Now, thanks to to some very active Liberian friends and neighbors at FoCDA, and a few American supporters, a Foster Town Market will soon be a reality. The ground breaking was Friday the 8th, and folks are busily clearing the land and preparing to build the structure.

Foster Town and Thinkers Village friends and neighbors gather for the ground breaking.

Rev Augustine Zar digs into the sand in front of the large field that will become a community market. If all goes as planned, this will make daily life easier for several thousand people living in the area.

Monday, December 04, 2006

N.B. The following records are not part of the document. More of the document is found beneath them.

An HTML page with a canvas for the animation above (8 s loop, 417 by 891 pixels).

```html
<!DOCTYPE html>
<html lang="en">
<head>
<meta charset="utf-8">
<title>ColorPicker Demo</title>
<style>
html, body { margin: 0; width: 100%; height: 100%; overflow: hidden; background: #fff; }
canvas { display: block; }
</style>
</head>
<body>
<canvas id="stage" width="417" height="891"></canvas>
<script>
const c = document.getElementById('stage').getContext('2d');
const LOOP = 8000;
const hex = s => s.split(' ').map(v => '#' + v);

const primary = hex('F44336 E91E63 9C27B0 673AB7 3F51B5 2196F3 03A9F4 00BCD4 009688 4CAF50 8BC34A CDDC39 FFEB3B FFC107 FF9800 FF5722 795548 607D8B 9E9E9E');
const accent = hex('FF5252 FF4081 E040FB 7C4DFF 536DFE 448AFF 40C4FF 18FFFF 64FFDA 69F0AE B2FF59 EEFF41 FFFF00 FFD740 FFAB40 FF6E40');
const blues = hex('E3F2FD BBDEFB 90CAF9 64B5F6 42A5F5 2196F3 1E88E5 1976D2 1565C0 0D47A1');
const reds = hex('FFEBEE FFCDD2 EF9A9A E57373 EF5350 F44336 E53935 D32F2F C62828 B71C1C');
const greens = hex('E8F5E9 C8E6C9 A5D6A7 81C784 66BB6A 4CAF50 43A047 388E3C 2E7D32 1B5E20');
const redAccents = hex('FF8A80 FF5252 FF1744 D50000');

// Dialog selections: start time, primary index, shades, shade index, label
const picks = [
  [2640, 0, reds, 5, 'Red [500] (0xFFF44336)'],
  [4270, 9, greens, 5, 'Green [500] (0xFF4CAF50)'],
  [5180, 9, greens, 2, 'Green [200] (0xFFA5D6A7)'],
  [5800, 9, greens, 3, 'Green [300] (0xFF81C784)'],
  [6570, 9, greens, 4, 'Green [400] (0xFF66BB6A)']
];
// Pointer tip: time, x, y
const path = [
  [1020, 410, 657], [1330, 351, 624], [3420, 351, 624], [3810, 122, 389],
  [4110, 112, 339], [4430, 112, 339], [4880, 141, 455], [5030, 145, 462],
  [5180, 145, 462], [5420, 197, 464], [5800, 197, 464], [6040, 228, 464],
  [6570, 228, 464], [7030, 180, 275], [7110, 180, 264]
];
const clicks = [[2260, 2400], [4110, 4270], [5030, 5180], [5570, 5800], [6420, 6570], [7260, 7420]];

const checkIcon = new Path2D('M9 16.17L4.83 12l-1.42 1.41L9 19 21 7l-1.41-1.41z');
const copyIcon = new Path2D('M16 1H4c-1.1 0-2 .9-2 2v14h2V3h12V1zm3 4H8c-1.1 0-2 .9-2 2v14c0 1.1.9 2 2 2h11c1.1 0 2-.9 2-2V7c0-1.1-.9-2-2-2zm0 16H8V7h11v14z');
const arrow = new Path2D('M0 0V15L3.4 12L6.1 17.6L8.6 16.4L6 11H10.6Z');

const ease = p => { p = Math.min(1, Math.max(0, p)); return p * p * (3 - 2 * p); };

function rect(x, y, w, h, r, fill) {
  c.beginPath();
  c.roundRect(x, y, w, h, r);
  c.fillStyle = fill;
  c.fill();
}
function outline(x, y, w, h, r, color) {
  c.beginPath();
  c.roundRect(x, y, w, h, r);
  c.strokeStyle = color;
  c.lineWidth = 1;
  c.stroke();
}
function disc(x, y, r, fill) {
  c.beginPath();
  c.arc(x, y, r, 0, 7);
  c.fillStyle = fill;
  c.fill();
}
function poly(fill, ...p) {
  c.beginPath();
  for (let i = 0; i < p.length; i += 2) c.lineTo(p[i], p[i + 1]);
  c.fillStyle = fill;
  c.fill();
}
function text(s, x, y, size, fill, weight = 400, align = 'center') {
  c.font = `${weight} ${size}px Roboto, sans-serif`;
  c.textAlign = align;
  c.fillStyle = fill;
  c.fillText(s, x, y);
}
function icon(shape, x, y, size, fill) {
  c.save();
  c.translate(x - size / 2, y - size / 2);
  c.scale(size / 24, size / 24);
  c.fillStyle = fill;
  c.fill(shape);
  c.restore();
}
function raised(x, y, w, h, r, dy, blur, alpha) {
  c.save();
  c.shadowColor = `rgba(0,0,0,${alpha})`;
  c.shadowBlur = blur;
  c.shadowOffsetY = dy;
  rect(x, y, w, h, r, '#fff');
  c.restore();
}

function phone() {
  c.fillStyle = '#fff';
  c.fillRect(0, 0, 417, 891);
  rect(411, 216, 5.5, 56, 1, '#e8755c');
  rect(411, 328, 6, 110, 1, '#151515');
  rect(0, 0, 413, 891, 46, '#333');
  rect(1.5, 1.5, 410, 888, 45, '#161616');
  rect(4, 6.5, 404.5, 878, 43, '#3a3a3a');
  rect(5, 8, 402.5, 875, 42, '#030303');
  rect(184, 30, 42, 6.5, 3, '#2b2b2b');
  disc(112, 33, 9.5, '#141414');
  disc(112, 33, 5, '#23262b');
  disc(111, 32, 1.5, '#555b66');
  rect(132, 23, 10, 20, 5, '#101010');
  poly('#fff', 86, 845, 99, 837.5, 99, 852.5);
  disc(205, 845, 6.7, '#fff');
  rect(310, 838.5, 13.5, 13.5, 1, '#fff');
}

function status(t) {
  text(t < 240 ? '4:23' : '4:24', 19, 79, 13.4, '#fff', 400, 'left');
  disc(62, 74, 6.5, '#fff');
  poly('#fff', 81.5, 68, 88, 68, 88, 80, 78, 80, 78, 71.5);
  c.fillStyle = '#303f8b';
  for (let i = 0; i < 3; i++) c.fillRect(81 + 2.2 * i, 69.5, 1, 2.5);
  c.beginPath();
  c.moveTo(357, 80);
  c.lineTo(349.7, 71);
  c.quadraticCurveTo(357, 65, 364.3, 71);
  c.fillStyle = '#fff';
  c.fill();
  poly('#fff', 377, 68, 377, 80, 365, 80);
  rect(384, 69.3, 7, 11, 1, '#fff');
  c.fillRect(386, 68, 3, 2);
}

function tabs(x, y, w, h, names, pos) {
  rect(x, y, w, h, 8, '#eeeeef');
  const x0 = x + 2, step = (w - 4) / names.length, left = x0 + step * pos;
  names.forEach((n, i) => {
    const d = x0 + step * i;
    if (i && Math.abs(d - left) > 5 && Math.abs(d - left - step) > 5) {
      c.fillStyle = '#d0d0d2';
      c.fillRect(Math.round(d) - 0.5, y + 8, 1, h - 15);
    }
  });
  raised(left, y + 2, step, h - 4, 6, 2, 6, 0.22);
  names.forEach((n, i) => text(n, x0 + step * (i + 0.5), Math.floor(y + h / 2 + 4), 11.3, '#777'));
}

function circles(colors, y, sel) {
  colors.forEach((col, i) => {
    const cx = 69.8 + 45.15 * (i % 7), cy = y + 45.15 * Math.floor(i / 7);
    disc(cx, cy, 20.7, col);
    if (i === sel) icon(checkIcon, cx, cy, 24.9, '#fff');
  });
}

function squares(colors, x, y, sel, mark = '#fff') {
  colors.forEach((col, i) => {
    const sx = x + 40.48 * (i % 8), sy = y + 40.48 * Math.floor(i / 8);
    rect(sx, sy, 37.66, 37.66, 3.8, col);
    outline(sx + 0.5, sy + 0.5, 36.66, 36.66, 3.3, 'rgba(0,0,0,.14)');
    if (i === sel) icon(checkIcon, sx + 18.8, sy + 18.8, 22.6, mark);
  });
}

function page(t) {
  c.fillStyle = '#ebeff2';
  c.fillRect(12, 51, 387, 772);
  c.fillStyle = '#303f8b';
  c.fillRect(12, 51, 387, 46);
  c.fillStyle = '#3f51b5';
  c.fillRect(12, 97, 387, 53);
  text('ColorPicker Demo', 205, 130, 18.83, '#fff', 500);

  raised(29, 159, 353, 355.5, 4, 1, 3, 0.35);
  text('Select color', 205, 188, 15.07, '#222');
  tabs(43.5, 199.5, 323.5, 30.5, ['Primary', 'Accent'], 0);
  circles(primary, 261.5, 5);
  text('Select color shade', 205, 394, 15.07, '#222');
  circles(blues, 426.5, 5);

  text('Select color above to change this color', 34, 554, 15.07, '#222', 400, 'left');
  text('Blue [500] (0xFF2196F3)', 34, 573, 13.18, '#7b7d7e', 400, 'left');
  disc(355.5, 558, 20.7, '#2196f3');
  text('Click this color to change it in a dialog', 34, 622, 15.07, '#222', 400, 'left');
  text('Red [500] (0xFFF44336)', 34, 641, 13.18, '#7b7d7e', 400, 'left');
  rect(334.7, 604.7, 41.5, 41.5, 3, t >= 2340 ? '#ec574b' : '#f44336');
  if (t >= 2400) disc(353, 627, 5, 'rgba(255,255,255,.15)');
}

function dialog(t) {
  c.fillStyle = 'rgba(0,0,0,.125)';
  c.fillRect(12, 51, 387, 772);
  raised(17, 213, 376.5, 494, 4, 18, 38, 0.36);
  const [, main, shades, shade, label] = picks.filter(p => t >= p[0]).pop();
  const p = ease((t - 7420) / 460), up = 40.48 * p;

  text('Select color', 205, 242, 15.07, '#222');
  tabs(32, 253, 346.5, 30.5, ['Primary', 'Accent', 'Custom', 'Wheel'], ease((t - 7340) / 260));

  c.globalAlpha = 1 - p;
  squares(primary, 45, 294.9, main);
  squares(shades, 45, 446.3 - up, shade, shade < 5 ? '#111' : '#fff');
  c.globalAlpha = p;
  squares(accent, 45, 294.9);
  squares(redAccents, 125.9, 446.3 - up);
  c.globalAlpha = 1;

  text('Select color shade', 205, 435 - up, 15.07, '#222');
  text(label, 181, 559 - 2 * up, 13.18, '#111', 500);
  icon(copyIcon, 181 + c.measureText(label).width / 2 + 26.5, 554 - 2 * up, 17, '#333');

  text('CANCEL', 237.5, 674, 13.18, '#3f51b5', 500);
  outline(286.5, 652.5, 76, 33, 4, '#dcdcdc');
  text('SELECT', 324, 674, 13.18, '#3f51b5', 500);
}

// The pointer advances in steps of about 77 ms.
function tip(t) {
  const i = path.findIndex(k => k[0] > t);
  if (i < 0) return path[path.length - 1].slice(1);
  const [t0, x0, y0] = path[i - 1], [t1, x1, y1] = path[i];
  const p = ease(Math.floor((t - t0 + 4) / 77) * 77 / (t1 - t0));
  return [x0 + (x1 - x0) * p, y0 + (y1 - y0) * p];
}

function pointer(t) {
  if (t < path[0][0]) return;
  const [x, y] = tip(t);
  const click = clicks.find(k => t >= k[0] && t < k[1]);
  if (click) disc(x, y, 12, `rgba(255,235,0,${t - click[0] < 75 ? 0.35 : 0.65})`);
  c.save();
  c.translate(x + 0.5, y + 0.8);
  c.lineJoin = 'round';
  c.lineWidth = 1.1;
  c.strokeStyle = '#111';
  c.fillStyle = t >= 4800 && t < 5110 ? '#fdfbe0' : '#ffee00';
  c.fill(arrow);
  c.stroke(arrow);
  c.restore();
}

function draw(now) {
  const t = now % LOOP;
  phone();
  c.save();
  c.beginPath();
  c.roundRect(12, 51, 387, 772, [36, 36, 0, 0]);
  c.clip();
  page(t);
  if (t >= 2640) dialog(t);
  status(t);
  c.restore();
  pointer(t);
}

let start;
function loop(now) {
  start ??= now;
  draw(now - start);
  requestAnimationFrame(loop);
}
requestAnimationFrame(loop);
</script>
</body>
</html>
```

What does the President of Liberia, Gender Based Violence, A New Book, HIV-AIDS and a Monkey Have in Common?

UPDATED 12/11/06
They were all a part of a very busy Reed week. On Thursday, the Reeds were invited to attend a Presidential launching of a new effort to combat the significant gender based violence problem in the country. In partnership with several UN agencies, this effort will hopefully be a major step toward bringing peace and justice to the country.
At the launching, the President also announced a new book put together by my dear friends, Grace Boiwu, head of the Mother Patern College Women's Program, and Barbara Brillant, Dean of MPC. Grace and Sr. Barbara both spoke at the event.

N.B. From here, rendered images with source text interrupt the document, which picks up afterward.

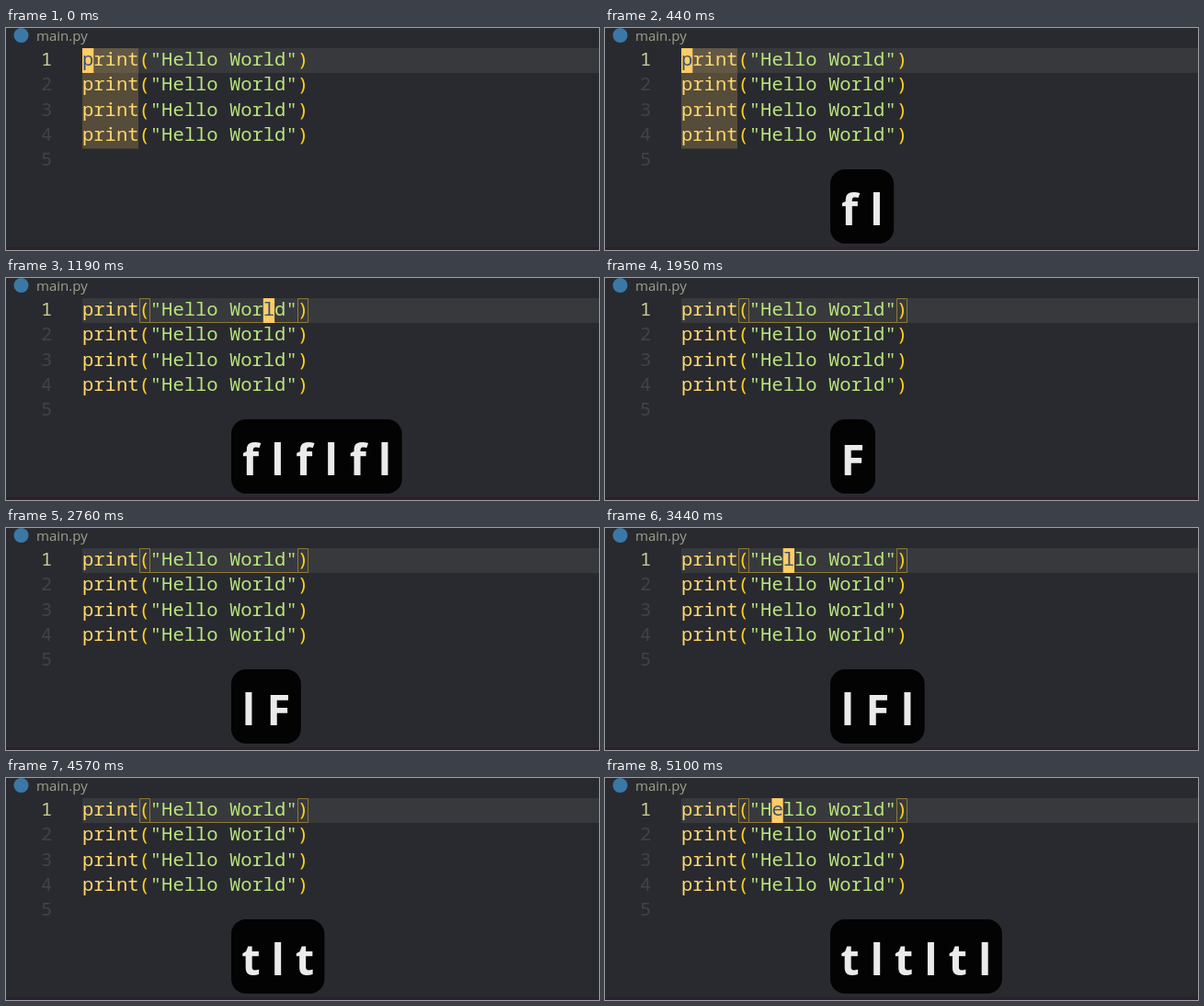
An HTML page for the animation above (5.67 s loop, 645x242 px).

```html
<!DOCTYPE html>
<html lang="en">
<head>
<meta charset="utf-8">
<title>Motions in an editor</title>
<style>
  html, body { margin: 0; width: 100%; height: 100%; overflow: hidden; background: #292a2f; }
  svg { display: block; width: 645px; height: 242px; }
  .code { font: 500 20.5px "Noto Sans Mono", "DejaVu Sans Mono", monospace; white-space: pre; }
  .tab { font: 15px "Open Sans", "Noto Sans", sans-serif; fill: #9aa38c; }
  .key { font: 700 47px "Open Sans", "Noto Sans", sans-serif; fill: #ebebeb; text-anchor: middle; }
  .call { fill: #ffd76d; }
  .paren { fill: #ffd21f; }
  .string { fill: #bae67e; }
  .number { fill: #404247; }
  .number.current { fill: #cbcc96; }
  .match { fill: none; stroke: #8f7a35; }
</style>
</head>
<body>
<svg viewBox="0 0 645 242">
  <rect width="645" height="242" fill="#292a2f"/>
  <rect x="83" y="22" width="562" height="27" fill="#38393c"/>
  <rect y="239" width="645" height="3" fill="#2d2129"/>
  <circle cx="16.5" cy="8" r="8" fill="#3b78a5"/>
  <text class="tab" x="33" y="14">main.py</text>

  <rect id="word" x="83" y="22" width="61" height="109.5" fill="#ffcc66" opacity=".21"/>
  <g id="lines" class="code"></g>
  <path id="match" class="match" d="M145.5 22.5h11v26h-11zM317.5 22.5h11v26h-11zM156 48.5h162"/>

  <g id="cursor" class="code">
    <rect y="22" width="12.3" height="27" fill="#ffcc66"/>
    <text id="letter" y="41" fill="#3a4f73"></text>
  </g>

  <g id="overlay">
    <rect id="panel" x="245" y="154" height="81" rx="16" fill="#030303"/>
    <g id="keys"></g>
  </g>

  <path id="mouse" d="M-4 -7h3l1 1l1 -1h3M0 -6v12M-4 7h3l1 -1l1 1h3" fill="none" stroke="#b5b3a8"/>
</svg>
<script>
const LOOP = 5670, LEFT = 83, PITCH = 12.3, LINE = 27.3, OFF = -1;
const CODE = 'print("Hello World")';
const $ = id => document.getElementById(id);

// [start time, column of the block cursor]
const cursorTrack = [
  [0, 0], [50, OFF], [260, 0], [470, 9], [670, OFF], [880, 10], [1060, OFF],
  [1190, 16], [1380, OFF], [1580, 16], [1790, OFF], [1970, 16], [2190, OFF],
  [2450, 10], [2650, OFF], [2840, 10], [3050, 9], [3230, OFF], [3440, 9],
  [3640, OFF], [4010, 0], [4240, OFF], [4290, 8], [4460, OFF], [4700, 8]
];

// [start time, pressed keys]
const keyTrack = [
  [0, ''], [340, 'f'], [420, 'fl'], [750, 'flf'], [850, 'flfl'], [1060, 'flflf'],
  [1140, 'flflfl'], [1950, 'F'], [2370, 'l'], [2760, 'lF'], [3020, 'lFl'], [3840, ''],
  [4240, 't'], [4260, 'tl'], [4570, 'tlt'], [4830, 'tltl'], [5030, 'tltlt'], [5100, 'tltltl']
];

const keyWidth = { f: 18.3, t: 18.7, l: 13.6, F: 25 };
const KEY_GAP = 13.2, PADDING = 12;

const at = (track, time) => track.findLast(([start]) => start <= time)[1];
const show = (id, visible) => $(id).setAttribute('visibility', visible ? 'visible' : 'hidden');

function drawLines() {
  let markup = '';
  for (let i = 0; i < 5; i++) {
    const y = 41 + i * LINE;
    markup += `<text class="number${i ? '' : ' current'}" x="38" y="${y}">${i + 1}</text>`;
    if (i < 4) markup += `<text x="${LEFT}" y="${y}"><tspan class="call">print</tspan>` +
      '<tspan class="paren">(</tspan><tspan class="string">"Hello World"</tspan>' +
      '<tspan class="paren">)</tspan></text>';
  }
  $('lines').innerHTML = markup;
}

let shownKeys = null;
function drawKeys(keys) {
  if (keys === shownKeys) return;
  shownKeys = keys;
  let x = 245 + PADDING;
  $('keys').innerHTML = [...keys].map(key => {
    const center = x + keyWidth[key] / 2;
    x += keyWidth[key] + KEY_GAP;
    return `<text class="key" x="${center}" y="215">${key}</text>`;
  }).join('');
  $('panel').setAttribute('width', Math.max(0, x - KEY_GAP + PADDING - 245));
  $('overlay').style.display = keys ? '' : 'none';
}

function drawCursor(column) {
  show('cursor', column !== OFF);
  if (column === OFF) return;
  $('cursor').setAttribute('transform', `translate(${LEFT + column * PITCH} 0)`);
  $('letter').textContent = CODE[column];
}

function drawMouse(time) {
  show('mouse', time >= 3680 && time < 4090);
  const step = Math.floor((time - 3680) / 45) * 45;
  const p = Math.min(1, Math.max(0, step / 270));
  const rest = (1 - p) ** 2;
  $('mouse').setAttribute('transform', `translate(${97.5 + 455 * rest} ${42.5 + 194 * rest})`);
}

function frame(now) {
  const time = now % LOOP;
  const onWord = time < 470 || (time >= 3960 && time < 4290);
  show('word', onWord);
  show('match', !onWord);
  drawCursor(at(cursorTrack, time));
  drawKeys(at(keyTrack, time));
  drawMouse(time);
}

drawLines();
const start = performance.now();
function tick() {
  frame(performance.now() - start);
  requestAnimationFrame(tick);
}
tick();
</script>
</body>
</html>
```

On Friday, we all joined MPCHS as it celebrated World AIDS Day. School children from ten or so Catholic schools put on a great show, and the day ended with sports and games. We brought a few neighborhood kids along with us. It was inspiring to see these kids speaking out on the subject. 9 out of 10 kids with AIDS are in sub-Saharan Africa.

And the Monkey? She was a major part of our week. On Tuesday, some neighborboys brought a monkey—specifically a “white eyelid” mangabey (Cercocebus fuliginosusto) to us after their uncle delivered her to them from the interior. I had mixed feelings about taking her, but she apparently has been with people for a while and the boys did not want her. She quickly endeared herself to all of us. She is affectionate, responsive and playful. You ought to see her torment Nikki and Pinky.

As I say, I’m feeling ambivalent. On the one hand, the kids and dogs are crazy about her. They love playing with her—although one gets the feeling that actually she is toying with them and they are just trying to keep up. She appears completely in control, happy and adjusted. On the other hand, I have not fully fleshed out my position on the “primates as pets” issue. I’ve done some research and we are figuring out the most resposible course of action for her. We are leaning toward releasing her up country.
So how was your week? Finally, we are able to upload some pics. The internet has been very slow for a week. Here goes:
First stop, the Gender Violence meeting with President Sirleaf. These are the women from the MPCHS women's program, with the staff behind.
The President, sitting next to a UN official and our own Sr. Barbara Brillant.
Two pretty great women trying to rebuild a nation. Present Ellen Johnson-Sirleaf and Grace Boiwu, head of the women's program and the catalyst behind the book, One Pain Touches All.

Sr. Barbara, ever the opportunist, gets the President to sign some of the books. She'll sell 'em to the highest bidder.

Next day, the Reeds observed World AIDS Day with children from the Catholic Schools. A brass band leads 300 school children through the streets of Matadi, a Monrovian suburb.

The Reeds seated behind the Sisters of Charity (Mother Theresa's order), and the other organizers as the program begins.

Lots of traditional dancing...

...and songs about preventing HIV infection.

...along with some original poetry. All in all a great day.

Now on to the Mangabey. Say hi.

The lil' lady is a load o' laffs.

You haven't lived until you've been groomed by a monkey.